Chart 4

Midland and Odessa Metro Area Housing Permits

Permits for the construction of single-family housing units in the Midland and Odessa metropolitan areas slipped from a record 174 in November 2018—on a three-month moving average basis—to 149 in March 2019 (Chart 5). Single-family permits, have been trending up since the end of the 2015–16 oil bust.

Chart 5

The same cannot be said of multifamily permits, which are far more volatile. March 2019 marked the 24th consecutive month where no permits were issued for five or more units. The last time a significant number of units were authorized in Midland–Odessa was early 2015, before the depths of the most recent oil bust. These numbers do not include temporary housing such as motels or so-called “man camps” that have been erected in support of oilfield services workers whose home addresses are often elsewhere.

Bank Lending

The outstanding value of loans at 66 banks and savings associations chartered or headquartered in the Permian Basin region substantially outpaced the U.S. from fourth quarter 2017 to fourth quarter 2018 (Chart 6). In particular, the outstanding value of construction and land development loans was up 18.9 percent, and the value of commercial and industrial loans (generally loans to businesses for investment or working capital) was up 10.1 percent. Limited permit activity in the Midland–Odessa area over the past four years likely contributed to the 10.5 percent decline in outstanding multifamily loan values.

Chart 6

NOTES: Employment data are for the Midland–Odessa metropolitan statistical area (Martin, Midland and Ector counties), unless otherwise specified. Energy data includes the 55 counties in West Texas and southern New Mexico that make up the Permian Basin region. Data may not match previously published numbers due to revisions.

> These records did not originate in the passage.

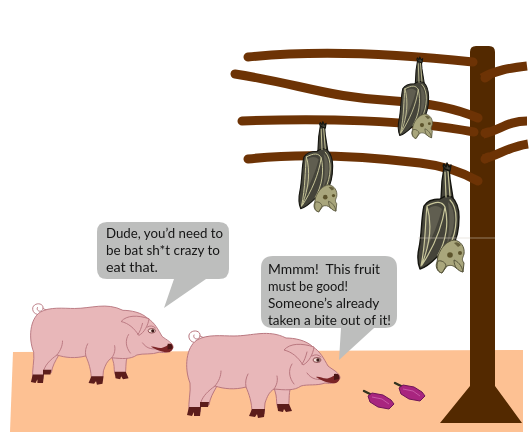
<!DOCTYPE html>
<html lang="en">
<head>
<meta charset="utf-8">
<title>Pigs and fruit bats cartoon</title>
<style>
:root {
  --paper: #ffffff;
  --ground: #fdc193;
  --bark: #532900;
  --branch: #6d3305;
  --pig: #e8b7b9;
  --pig-line: #b9777f;
  --hoof: #5c1d1b;
  --bubble: #bdbebd;
  --ink: #161616;
  --wing: #45443a;
  --wing-line: #15150f;
  --wing-rib: #c9c79b;
  --fur: #a9a67c;
  --fruit: #a8257f;
}
html, body { margin: 0; background: var(--paper); overflow: hidden; }
svg { display: block; width: 529px; height: 447px; }
.ground { fill: var(--ground); }
.trunk { fill: var(--bark); }
.branches { fill: none; stroke: var(--branch); stroke-width: 9; stroke-linecap: round; }
.pig-skin { fill: var(--pig); stroke: var(--pig-line); stroke-width: 1; stroke-linejoin: round; }
.pig-crease { fill: none; stroke: var(--pig-line); stroke-width: 1; stroke-linecap: round; }
.hoof { fill: var(--hoof); }
.bubble { fill: var(--bubble); }
.speech { font: 13.2px Lato, "Open Sans", sans-serif; fill: var(--ink); }
.wing { fill: var(--wing); stroke: var(--wing-line); stroke-width: 1.4; stroke-linejoin: round; }
.wing-light { fill: #605e50; }
.rib { fill: none; stroke: var(--wing-rib); stroke-width: 1.2; stroke-linecap: round; }
.fur { fill: var(--fur); stroke: #55533a; stroke-width: 1; stroke-linejoin: round; }
.fruit { fill: var(--fruit); stroke: #6e1558; stroke-width: 1; stroke-linejoin: round; }
</style>
</head>
<body>
<svg viewBox="0 0 529 447" role="img" aria-label="Two pigs talk beside fallen fruit under a tree of hanging bats">
  <defs>
    <g id="pig">
      <path class="pig-crease" stroke-width="2" d="M202 341C194 345 188 341 189 335C191 329 201 330 200 336C199 341 192 339 194 335M200 336C203 338 206 338 208 338"/>
      <path class="pig-skin" d="M272 380L276 395C277 400 276 404 278 408L288 408C290 402 288 395 291 386Z"/>
      <path class="pig-skin" d="M203 380C202 390 200 395 200 405L209 405C210 398 213 393 217 386Z"/>
      <path class="pig-skin" d="M197 340C207 334 222 336 234 336C252 336 268 329 286 338C294 338 306 340 313 347C320 351 324 359 328 366C333 370 340 373 340 378C338 383 331 384 325 383C317 386 308 384 301 386C294 391 285 390 274 389C269 392 267 397 265 403L264 414L252 414C252 402 249 394 246 387C235 390 224 389 215 386C208 391 203 396 201 402L200 412L189 412C188 402 191 392 190 383C184 368 186 347 197 340Z"/>
      <path class="pig-skin" d="M284 350C290 343 302 343 314 347C313 354 309 362 303 365C298 357 292 352 284 350Z"/>
      <path class="pig-crease" d="M302 364C304 362 306 356 307 352M292 364C288 370 289 378 294 384M215 386C219 381 221 376 221 371M246 387C245 382 246 378 248 374M274 389C277 385 278 380 277 376M312 356Q317 353 321 357M307 373C312 380 318 380 325 379"/>
      <ellipse cx="317" cy="360" rx="4" ry="2.4" fill="#f3dfd8" stroke="#8a4b50"/>
      <circle cx="318" cy="360" r="1.7" fill="#3a1a18"/>
      <path d="M316 377C322 381 330 384 336 383C340 381 341 377 338 374C335 374 333 377 329 378C324 380 320 376 316 377Z" fill="#7b2426"/>
      <path d="M334 374Q340 373 339 379L334 380Z" fill="#4b1514"/>
      <path class="hoof" d="M189 407L201 407L200 416L194 416L194 412L192 416L187 415ZM252 409L265 409L264 417L258 418L257 414L255 417L249 416ZM277 404L289 404L292 411L286 412L284 409L283 412L278 411ZM200 402L209 402L208 407L200 407Z"/>
    </g>
    <g id="bat">
      <path class="wing" d="M-2 1L3 0L4 12L7 31L-5 32L-4 14Z"/>
      <path class="wing" d="M-6 32C-13 32 -19 34 -22 39C-25 52 -24 67 -27 81C-29 90 -28 97 -26 102C-19 100 -14 95 -9 90C-4 91 2 87 6 80C12 71 13 59 13 50C13 41 10 34 6 30C2 28 -2 29 -6 32Z"/>
      <path class="wing-light" d="M-18 42C-13 38 -8 38 -4 42C-8 57 -14 72 -22 86C-22 70 -21 54 -18 42ZM2 35C8 40 10 52 6 66L0 80C4 65 4 50 2 35Z"/>
      <path class="rib" d="M-19 39C-21 56 -20 75 -25 99M-19 39C-14 56 -16 77 -24 97M-19 39C-10 34 -4 34 -1 40C-4 61 -13 81 -24 98M-1 40C3 56 0 74 -8 88M4 33C13 42 11 64 4 78M-1 5L0 30M2 4L4 29"/>
      <path class="fur" d="M-8 89C-5 80 1 74 8 73C15 74 19 80 18 87C17 91 15 92 18 96L17 105L10 101C7 98 4 98 1 99L-4 106C-9 105 -11 99 -9 95Z"/>
      <path class="fur" d="M8 93C11 94 16 98 17 105C12 104 8 100 8 93ZM-8 94C-4 93 0 96 0 99L-4 106C-9 105 -10 99 -8 94Z"/>
      <circle cx="4" cy="88" r="2.8" fill="#5d542c"/>
      <circle cx="14" cy="86" r="2" fill="#5d542c"/>
      <path d="M8 76Q12 74 15 78L12 80Z" fill="#68623e"/>
      <path class="wing" d="M-1 2Q-4 -1 -2 -3L0 0L1 -4L3 0L5 -2L4 4Z"/>
    </g>
    <g id="fruit">
      <path d="M0 0L6 3" fill="none" stroke="#32331f" stroke-width="2.4" stroke-linecap="round"/>
      <path class="fruit" d="M4 5L8 2L19 4L27 9L30 13L25 18L14 16L6 11Z"/>
      <path d="M8 6L18 8L25 13" fill="none" stroke="#c758a5"/>
    </g>
  </defs>

  <polygon class="ground" points="13,352 523,350 523,432 10,432"/>

  <g id="tree">
    <path class="trunk" d="M470 52Q470 46 476 46H489Q495 46 495 52V386L522 423H440L470 386Z"/>
    <g class="branches">
      <path d="M248 57C315 50 400 54 473 62"/>
      <path d="M235 74C300 84 330 98 395 101C430 103 455 108 478 118"/>
      <path d="M242 121C320 118 410 120 474 132"/>
      <path d="M248 159C310 152 370 157 420 163C446 166 462 172 478 181"/>
      <path stroke-linecap="butt" d="M482 78C496 70 510 68 527 66M483 134C500 130 508 121 527 121M483 159C498 156 507 147 528 144"/>
      <path d="M485 78L488 76M485 133L488 132M485 159L488 157"/>
    </g>
  </g>

  <g id="bats">
    <use href="#bat" transform="translate(419 60) scale(.74)"/>
    <use href="#bat" transform="translate(322 125) scale(.82)"/>
    <use href="#bat" transform="translate(446 167)"/>
  </g>
  <path d="M418 238H495" stroke="#d8d0c4" stroke-width="1" opacity=".5"/>

  <g id="pigs">
    <use href="#pig" transform="translate(-143 -4) scale(.93)"/>
    <use href="#pig"/>
  </g>

  <g id="fallen-fruit">
    <use href="#fruit" x="364" y="391"/>
    <use href="#fruit" x="395" y="383"/>
  </g>

  <g id="first-speech">
    <path class="bubble" d="M107 222H219Q229 222 229 232V269Q229 279 219 279H206L164 308L174 279H107Q97 279 97 269V232Q97 222 107 222Z"/>
    <text class="speech">
      <tspan x="106" y="238" textLength="117" lengthAdjust="spacingAndGlyphs">Dude, you’d need to</tspan>
      <tspan x="106" y="255" textLength="114" lengthAdjust="spacingAndGlyphs">be bat sh*t crazy to</tspan>
      <tspan x="106" y="272" textLength="52" lengthAdjust="spacingAndGlyphs">eat that.</tspan>
    </text>
  </g>

  <g id="second-speech">
    <path class="bubble" d="M273 256H385Q397 256 397 268V316Q397 328 385 328H374L339 360L341 328H273Q261 328 261 316V268Q261 256 273 256Z"/>
    <text class="speech">
      <tspan x="268" y="274" textLength="112" lengthAdjust="spacingAndGlyphs">Mmmm!&#160; This fruit</tspan>
      <tspan x="268" y="291" textLength="80" lengthAdjust="spacingAndGlyphs">must be good!</tspan>
      <tspan x="268" y="308" textLength="111" lengthAdjust="spacingAndGlyphs">Someone’s already</tspan>
      <tspan x="268" y="325" textLength="123" lengthAdjust="spacingAndGlyphs">taken a bite out of it!</tspan>
    </text>
  </g>
</svg>
</body>
</html>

About Permian Basin Economic Indicators

Questions can be addressed to Jesse Thompson at jesse.thompson@dal.frb.org. Permian Basin Economic Indicators is released monthly.

Economic Indicators